In what way is there a sense of futility in the text The Outsiders?

Expert Answers
Kristen Lentz eNotes educator| Certified Educator

In chapter seven, a major sense of futility develops as the characters, particularly Randy and Ponyboy, realize that no amount of fighting or rumbles can ever change the difficult situation between the greasers and Socs.  After Bob's death, Randy visits with Ponyboy and confesses that he "is sick of all this. Sick and tired" (116).  The grim reality of Bob's death has shaken him, giving Randy the realization that the vicious circumstances separating greasers and Socs cannot be easily mended.  He shares this belief with Ponyboy, hoping to convince him of the futility of fighting in another rumble:

"You can't win, you know that, don't you? [...] You can't win, even if you whip us.  You'll still be where you were before--at the bottom.  And we'll still be the lucky ones with all the breaks" (117).

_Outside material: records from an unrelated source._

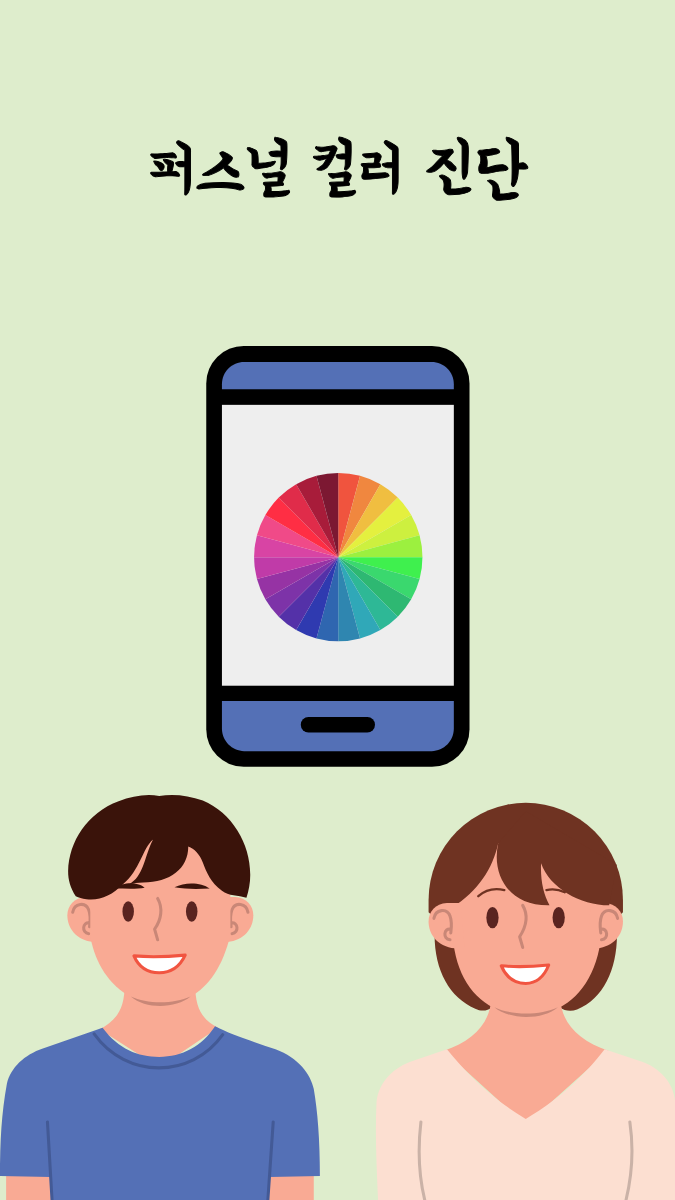
<!DOCTYPE html>
<html lang="ko">
<head>
<meta charset="utf-8">
<title>퍼스널 컬러 진단</title>
<link rel="stylesheet" href="https://fonts.googleapis.com/css2?family=Yeon+Sung&display=swap">
<style>
:root{--mint:#deedcc;--ink:#000;--blue:#5470b6;--blue-line:#435a96;--screen:#eee;--skin:#f9aa94;--skin-line:#c98777;--eye:#5a2420;--lip:#f15541;--hair-dark:#3a130a;--hair-brown:#6f3322;--blush:#fcdfd1;--blush-line:#cab2a7}
*{margin:0;padding:0}
html,body{width:675px;height:1200px;overflow:hidden;background:var(--mint)}
.poster{display:block;width:675px;height:1200px}
.title{font-family:"Yeon Sung",serif;font-size:84px;fill:var(--ink);stroke:var(--ink);stroke-width:1.2}
.line{fill:none;stroke-width:4;stroke-linecap:round;stroke-linejoin:round}
.skin{fill:var(--skin)}
.skin-line{stroke:var(--skin-line)}
.chin{fill:var(--skin-line)}
.eye{fill:var(--eye)}
.mouth{fill:#fff;stroke:var(--lip);stroke-width:4;stroke-linejoin:round}
.panel{fill:var(--blue)}
.shirt{fill:var(--blue)}
.shirt-line{stroke:var(--blue-line)}
.knit{fill:var(--blush)}
.knit-line{stroke:var(--blush-line)}
.hair-dark{fill:var(--hair-dark)}
.hair-brown{fill:var(--hair-brown)}
.brow-line{stroke:var(--hair-brown);stroke-width:3}
</style>
</head>
<body>
<main>
<svg class="poster" viewBox="0 0 882 1568" xmlns="http://www.w3.org/2000/svg">
<defs>
<path id="wedge" d="M0 0V-110A110 110 0 0 1 28.47 -106.25Z"/>
<g id="ear">
<path class="skin" d="M130 1172H112C97 1173 88 1183 88 1196C88 1213 100 1229 122 1231H135Z"/>
<path class="line skin-line" d="M95 1192C97 1180 112 1178 116 1189C119 1197 118 1203 117 1211M117 1206C108 1204 106 1219 116 1220"/>
</g>
</defs>
<rect width="882" height="1568" fill="var(--mint)"/>
<text class="title" x="193" y="245" textLength="498" lengthAdjust="spacingAndGlyphs">퍼스널 컬러 진단</text>

<g id="phone">
<rect x="269.500" y="452" width="344" height="550" rx="49"/>
<path class="panel" d="M290 508.500V502C290 486 303 473 319 473H564C580 473 593 486 593 502V508.500Z"/>
<rect x="290" y="529" width="303" height="367" fill="var(--screen)"/>
<path class="panel" d="M290 916H593V952C593 968 580 981.500 564 981.500H319C303 981.500 290 968 290 952Z"/>
<rect x="393" y="937" width="97" height="20" rx="10"/>
<g id="color-wheel" transform="translate(442 728)">
<use href="#wedge" fill="#f0543e"/>
<use href="#wedge" fill="#f0873f" transform="rotate(15)"/>
<use href="#wedge" fill="#f0be40" transform="rotate(30)"/>
<use href="#wedge" fill="#e4f03f" transform="rotate(45)"/>
<use href="#wedge" fill="#cdf03f" transform="rotate(60)"/>
<use href="#wedge" fill="#9cf03f" transform="rotate(75)"/>
<use href="#wedge" fill="#3ff04e" transform="rotate(90)"/>
<use href="#wedge" fill="#3ad86e" transform="rotate(105)"/>
<use href="#wedge" fill="#2eb872" transform="rotate(120)"/>
<use href="#wedge" fill="#2eb896" transform="rotate(135)"/>
<use href="#wedge" fill="#30a8b8" transform="rotate(150)"/>
<use href="#wedge" fill="#2f86b0" transform="rotate(165)"/>
<use href="#wedge" fill="#2f66b0" transform="rotate(180)"/>
<use href="#wedge" fill="#2f3ab0" transform="rotate(195)"/>
<use href="#wedge" fill="#5431a8" transform="rotate(210)"/>
<use href="#wedge" fill="#7d33a8" transform="rotate(225)"/>
<use href="#wedge" fill="#9633a4" transform="rotate(240)"/>
<use href="#wedge" fill="#c03ba8" transform="rotate(255)"/>
<use href="#wedge" fill="#d844a4" transform="rotate(270)"/>
<use href="#wedge" fill="#f04a88" transform="rotate(285)"/>
<use href="#wedge" fill="#ff2e44" transform="rotate(300)"/>
<use href="#wedge" fill="#e02c4a" transform="rotate(315)"/>
<use href="#wedge" fill="#a81c3a" transform="rotate(330)"/>
<use href="#wedge" fill="#7c1832" transform="rotate(345)"/>
</g>
</g>

<g id="man">
<path class="skin" d="M8 1530H75V1568H8ZM345 1530H410V1568H345Z"/>
<path class="skin" d="M163 1285C163 1318 153 1333 130 1345L208 1395L285 1343C264 1332 255 1318 255 1285Z"/>
<path class="shirt" d="M134 1343C155 1371 180 1381 208 1381C238 1381 264 1367 281 1341C300 1351 330 1361 360 1371C390 1382 406 1404 410 1423C415 1452 418 1490 418 1536.500L353 1538L351 1568H67L66 1538L0 1536.500C0 1490 2 1455 9 1416C14 1395 32 1378 56 1370Z"/>
<path class="line shirt-line" d="M123 1351C165 1410 250 1410 291 1352M62 1466L68 1568M357 1466L350 1568"/>
<use href="#ear"/>
<use href="#ear" transform="translate(419 0) scale(-1 1)"/>
<path class="skin" d="M118 1090H301V1222C291 1262 274 1288 248 1303C226 1315 192 1315 171 1303C142 1286 125 1260 118 1224Z"/>
<path class="chin" d="M171 1302C192 1312 227 1312 249 1302C230 1318 190 1319 171 1302Z"/>
<path class="hair-dark" d="M208 1040C226 1037 246 1039 265 1046C303 1062 327 1102 327 1143C327 1154 325 1164 322 1173C311 1170 299 1171 290 1164C275 1153 270 1140 265 1127C261 1116 254 1109 246 1106C246 1135 222 1153 187 1153C180 1153 174 1154 168 1156L172 1153C188 1143 190 1115 200 1097C186 1109 183 1137 161 1155C146 1170 131 1177 113 1175C107 1174 103 1173 99 1171C92 1160 89 1150 89 1138C90 1100 114 1062 155 1047C173 1040 191 1037 208 1040Z"/>
<path class="hair-dark" d="M150 1161C160 1152 181 1152 189 1160C179 1162 163 1161 150 1161ZM228 1159.500C242 1152 263 1153 274 1161C258 1162 243 1162 228 1159.500Z"/>
<g class="eye"><ellipse cx="167.500" cy="1191" rx="7.500" ry="13.500"/><ellipse cx="250.500" cy="1191" rx="7.500" ry="13.500"/></g>
<path class="line skin-line" d="M206 1174C213 1186 211 1202 202 1214L206 1228"/>
<path class="mouth" d="M175 1249C198 1251 220 1250 242 1248C235 1263 224 1271 208 1271C192 1271 181 1263 175 1249Z"/>
</g>

<g id="woman">
<path class="hair-brown" d="M568 1215H806C808 1262 790 1305 754 1319C746 1322 738 1321 731 1316H643C637 1321 629 1322 621 1318C586 1303 566 1265 568 1215Z"/>
<path class="skin" d="M642 1305C640 1338 618 1360 580 1373L687 1470L795 1373C757 1360 734 1338 732 1305Z"/>
<path class="knit" d="M584 1371C609 1402 640 1434 687 1462C735 1434 766 1402 790 1371L838 1387C862 1395 880 1415 882 1438V1568H494C492 1520 490 1480 492 1440C495 1413 515 1394 540 1386Z"/>
<path class="line knit-line" d="M550 1466C546 1500 547 1535 555 1568M823 1466C828 1500 826 1535 818 1568"/>
<path class="hair-brown" d="M560 1192V1176A127 127 0 0 1 814 1176V1192L790 1215H585Z"/>
<path class="skin" d="M591 1186C625 1164 644 1135 651 1102H700L786 1183V1215C784 1263 762 1302 730 1317C706 1329 668 1329 645 1317C612 1300 593 1265 591 1215Z"/>
<use href="#ear" transform="translate(472 8)"/>
<use href="#ear" transform="translate(902 8) scale(-1 1)"/>
<path class="chin" d="M646 1316C668 1327 706 1327 729 1316C710 1333 665 1333 646 1316Z"/>
<path class="line brow-line" d="M625 1171C634 1163 646 1160 659 1163M714 1163C722 1161 730 1162 738 1166"/>
<path class="hair-brown" d="M651 1102C642 1142 664 1184 718 1183C710 1168 706 1150 707 1128C718 1160 758 1183 796 1183L806 1130L687 1060Z"/>
<g class="eye"><ellipse cx="643.500" cy="1199" rx="8" ry="14"/><ellipse cx="730" cy="1199" rx="8" ry="14"/></g>
<path class="line skin-line" d="M683 1183C690 1195 688 1210 679 1224L683 1238"/>
<path class="mouth" d="M655 1262C675 1264 697 1263 717 1261C711 1276 702 1285 687 1285C672 1285 661 1276 655 1262Z"/>
</g>
</svg>
</main>
</body>
</html>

Through the sum of their difficult experiences, Randy and Ponyboy have both come to realize the pointlessness and futility of the greaser and Soc feud.

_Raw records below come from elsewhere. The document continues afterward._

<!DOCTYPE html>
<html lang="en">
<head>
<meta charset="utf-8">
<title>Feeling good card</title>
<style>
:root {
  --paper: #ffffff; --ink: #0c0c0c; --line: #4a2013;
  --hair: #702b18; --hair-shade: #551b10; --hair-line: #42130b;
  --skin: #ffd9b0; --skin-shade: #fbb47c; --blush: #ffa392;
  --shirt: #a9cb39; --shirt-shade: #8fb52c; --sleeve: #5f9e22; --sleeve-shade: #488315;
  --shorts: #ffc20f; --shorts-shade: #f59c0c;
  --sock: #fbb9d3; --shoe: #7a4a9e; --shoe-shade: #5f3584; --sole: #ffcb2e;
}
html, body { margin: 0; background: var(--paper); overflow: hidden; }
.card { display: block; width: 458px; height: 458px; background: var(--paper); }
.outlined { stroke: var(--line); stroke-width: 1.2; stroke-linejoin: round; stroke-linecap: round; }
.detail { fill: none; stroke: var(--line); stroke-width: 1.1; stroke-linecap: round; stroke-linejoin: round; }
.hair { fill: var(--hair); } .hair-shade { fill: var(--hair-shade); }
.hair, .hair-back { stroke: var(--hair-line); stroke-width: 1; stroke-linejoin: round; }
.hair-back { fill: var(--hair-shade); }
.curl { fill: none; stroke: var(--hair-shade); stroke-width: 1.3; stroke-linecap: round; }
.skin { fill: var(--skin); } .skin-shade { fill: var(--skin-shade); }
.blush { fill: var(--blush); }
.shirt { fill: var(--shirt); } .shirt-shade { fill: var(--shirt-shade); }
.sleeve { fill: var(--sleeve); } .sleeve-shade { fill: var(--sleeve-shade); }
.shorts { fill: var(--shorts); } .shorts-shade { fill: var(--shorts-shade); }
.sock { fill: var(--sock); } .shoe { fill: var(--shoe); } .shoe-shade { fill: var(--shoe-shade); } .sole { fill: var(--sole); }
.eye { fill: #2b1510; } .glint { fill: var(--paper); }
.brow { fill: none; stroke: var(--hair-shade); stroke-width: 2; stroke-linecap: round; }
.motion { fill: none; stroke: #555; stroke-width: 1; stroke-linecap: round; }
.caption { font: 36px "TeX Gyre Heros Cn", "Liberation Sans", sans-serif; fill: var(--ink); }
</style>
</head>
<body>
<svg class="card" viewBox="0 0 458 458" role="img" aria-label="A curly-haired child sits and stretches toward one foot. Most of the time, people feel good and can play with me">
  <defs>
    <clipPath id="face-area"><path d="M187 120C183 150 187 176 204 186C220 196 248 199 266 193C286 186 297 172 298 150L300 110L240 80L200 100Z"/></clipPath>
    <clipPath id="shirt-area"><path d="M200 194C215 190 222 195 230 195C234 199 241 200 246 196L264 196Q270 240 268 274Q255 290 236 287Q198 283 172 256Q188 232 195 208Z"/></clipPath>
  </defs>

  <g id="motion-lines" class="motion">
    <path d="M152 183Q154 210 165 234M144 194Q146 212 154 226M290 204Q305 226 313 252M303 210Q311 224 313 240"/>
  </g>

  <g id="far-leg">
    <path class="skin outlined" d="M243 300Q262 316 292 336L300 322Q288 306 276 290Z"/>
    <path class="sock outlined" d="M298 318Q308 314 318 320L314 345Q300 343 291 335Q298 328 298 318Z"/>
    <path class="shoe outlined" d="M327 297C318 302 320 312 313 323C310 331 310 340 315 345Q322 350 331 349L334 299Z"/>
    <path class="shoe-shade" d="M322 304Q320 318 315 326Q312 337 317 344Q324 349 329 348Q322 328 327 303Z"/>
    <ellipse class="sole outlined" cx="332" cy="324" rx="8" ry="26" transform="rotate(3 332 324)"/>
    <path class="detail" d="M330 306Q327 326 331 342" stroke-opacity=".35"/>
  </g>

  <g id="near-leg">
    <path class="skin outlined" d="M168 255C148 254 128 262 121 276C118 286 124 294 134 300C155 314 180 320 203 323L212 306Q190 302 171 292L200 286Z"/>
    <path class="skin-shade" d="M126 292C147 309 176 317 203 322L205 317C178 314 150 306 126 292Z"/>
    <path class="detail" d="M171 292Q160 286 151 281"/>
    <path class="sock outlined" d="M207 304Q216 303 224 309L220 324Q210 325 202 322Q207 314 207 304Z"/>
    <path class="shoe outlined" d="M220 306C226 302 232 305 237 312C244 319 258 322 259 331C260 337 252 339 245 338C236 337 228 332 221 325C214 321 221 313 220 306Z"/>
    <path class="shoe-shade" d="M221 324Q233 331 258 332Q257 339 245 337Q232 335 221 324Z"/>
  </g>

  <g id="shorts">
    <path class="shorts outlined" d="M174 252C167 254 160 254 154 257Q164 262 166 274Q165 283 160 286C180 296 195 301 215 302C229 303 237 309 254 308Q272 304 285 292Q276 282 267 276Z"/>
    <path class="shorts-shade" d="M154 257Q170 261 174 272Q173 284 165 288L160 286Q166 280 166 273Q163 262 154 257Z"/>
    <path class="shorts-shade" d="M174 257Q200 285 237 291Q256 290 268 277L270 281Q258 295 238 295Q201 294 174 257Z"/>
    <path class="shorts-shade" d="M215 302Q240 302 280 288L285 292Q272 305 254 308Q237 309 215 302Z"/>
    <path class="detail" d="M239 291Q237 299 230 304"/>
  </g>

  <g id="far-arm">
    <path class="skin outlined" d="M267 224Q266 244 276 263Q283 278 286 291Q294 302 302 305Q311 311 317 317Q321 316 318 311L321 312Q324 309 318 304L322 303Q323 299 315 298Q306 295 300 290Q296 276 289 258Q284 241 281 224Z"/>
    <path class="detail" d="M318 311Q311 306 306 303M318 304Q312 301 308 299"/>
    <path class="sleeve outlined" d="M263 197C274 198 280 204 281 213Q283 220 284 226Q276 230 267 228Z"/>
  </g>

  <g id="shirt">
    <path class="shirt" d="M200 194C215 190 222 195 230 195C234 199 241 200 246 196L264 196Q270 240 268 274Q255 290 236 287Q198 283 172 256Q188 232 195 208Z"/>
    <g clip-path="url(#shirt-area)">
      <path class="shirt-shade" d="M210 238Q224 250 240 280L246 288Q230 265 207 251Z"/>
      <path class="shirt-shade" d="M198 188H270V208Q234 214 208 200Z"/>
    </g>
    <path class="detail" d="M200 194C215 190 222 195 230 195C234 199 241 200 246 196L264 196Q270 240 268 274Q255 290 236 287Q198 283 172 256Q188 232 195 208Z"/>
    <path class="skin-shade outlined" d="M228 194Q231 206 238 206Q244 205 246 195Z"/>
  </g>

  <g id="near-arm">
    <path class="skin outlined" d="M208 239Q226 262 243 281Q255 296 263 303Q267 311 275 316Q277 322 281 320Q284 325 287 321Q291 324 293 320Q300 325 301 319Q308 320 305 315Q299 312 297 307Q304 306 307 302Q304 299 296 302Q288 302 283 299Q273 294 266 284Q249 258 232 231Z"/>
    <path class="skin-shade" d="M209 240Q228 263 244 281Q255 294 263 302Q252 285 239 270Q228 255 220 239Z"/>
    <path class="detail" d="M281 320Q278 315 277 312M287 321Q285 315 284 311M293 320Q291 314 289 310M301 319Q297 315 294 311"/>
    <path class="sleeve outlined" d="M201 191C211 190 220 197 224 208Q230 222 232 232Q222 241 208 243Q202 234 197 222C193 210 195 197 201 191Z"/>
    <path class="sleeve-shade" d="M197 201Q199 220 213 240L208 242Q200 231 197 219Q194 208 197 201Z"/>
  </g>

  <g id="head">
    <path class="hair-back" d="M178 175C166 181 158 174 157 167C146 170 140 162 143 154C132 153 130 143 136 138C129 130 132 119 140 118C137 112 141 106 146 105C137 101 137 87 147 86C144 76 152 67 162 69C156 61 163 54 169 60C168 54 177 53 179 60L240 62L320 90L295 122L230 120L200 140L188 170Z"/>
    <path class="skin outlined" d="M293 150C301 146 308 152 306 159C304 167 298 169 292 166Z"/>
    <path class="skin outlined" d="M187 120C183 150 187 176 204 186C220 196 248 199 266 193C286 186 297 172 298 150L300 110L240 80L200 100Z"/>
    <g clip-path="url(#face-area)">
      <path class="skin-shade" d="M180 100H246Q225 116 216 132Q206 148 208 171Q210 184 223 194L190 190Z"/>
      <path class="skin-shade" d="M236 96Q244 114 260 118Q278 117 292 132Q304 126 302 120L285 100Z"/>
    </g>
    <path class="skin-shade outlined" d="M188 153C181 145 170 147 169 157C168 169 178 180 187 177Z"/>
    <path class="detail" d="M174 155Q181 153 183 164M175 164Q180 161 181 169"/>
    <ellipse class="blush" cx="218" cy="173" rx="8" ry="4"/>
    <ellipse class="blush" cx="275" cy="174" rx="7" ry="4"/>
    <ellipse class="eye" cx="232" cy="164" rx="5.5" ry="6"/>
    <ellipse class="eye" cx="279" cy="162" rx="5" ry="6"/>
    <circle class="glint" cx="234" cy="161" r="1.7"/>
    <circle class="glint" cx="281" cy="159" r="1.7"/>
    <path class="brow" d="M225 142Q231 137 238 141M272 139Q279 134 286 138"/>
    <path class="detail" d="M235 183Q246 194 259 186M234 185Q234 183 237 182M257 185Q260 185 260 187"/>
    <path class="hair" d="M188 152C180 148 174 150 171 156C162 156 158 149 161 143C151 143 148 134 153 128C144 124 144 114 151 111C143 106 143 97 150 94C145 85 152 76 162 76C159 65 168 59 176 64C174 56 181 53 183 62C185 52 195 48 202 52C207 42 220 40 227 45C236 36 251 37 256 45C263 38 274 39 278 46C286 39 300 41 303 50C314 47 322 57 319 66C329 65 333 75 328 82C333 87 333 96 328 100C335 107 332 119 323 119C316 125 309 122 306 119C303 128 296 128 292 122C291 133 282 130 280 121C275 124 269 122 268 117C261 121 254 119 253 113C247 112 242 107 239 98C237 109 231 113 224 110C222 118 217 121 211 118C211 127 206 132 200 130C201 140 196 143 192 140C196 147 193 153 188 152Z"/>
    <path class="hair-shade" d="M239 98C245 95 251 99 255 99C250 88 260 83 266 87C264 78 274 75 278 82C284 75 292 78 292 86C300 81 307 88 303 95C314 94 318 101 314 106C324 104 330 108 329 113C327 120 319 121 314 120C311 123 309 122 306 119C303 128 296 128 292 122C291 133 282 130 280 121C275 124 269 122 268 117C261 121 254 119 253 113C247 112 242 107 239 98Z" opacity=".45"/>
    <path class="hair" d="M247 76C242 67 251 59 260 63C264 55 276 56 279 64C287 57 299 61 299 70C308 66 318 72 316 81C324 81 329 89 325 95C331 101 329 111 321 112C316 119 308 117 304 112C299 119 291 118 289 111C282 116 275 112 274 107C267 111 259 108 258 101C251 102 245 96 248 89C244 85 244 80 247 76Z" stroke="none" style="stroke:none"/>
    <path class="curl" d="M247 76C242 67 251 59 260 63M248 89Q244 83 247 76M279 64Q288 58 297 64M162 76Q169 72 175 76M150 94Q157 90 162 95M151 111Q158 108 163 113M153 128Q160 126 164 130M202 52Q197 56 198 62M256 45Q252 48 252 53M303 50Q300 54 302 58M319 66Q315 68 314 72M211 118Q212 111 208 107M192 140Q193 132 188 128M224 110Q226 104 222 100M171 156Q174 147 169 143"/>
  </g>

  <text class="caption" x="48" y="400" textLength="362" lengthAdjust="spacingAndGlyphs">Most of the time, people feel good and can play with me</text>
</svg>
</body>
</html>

Read the study guide:
The Outsiders

Access hundreds of thousands of answers with a free trial.

Start Free Trial
Ask a Question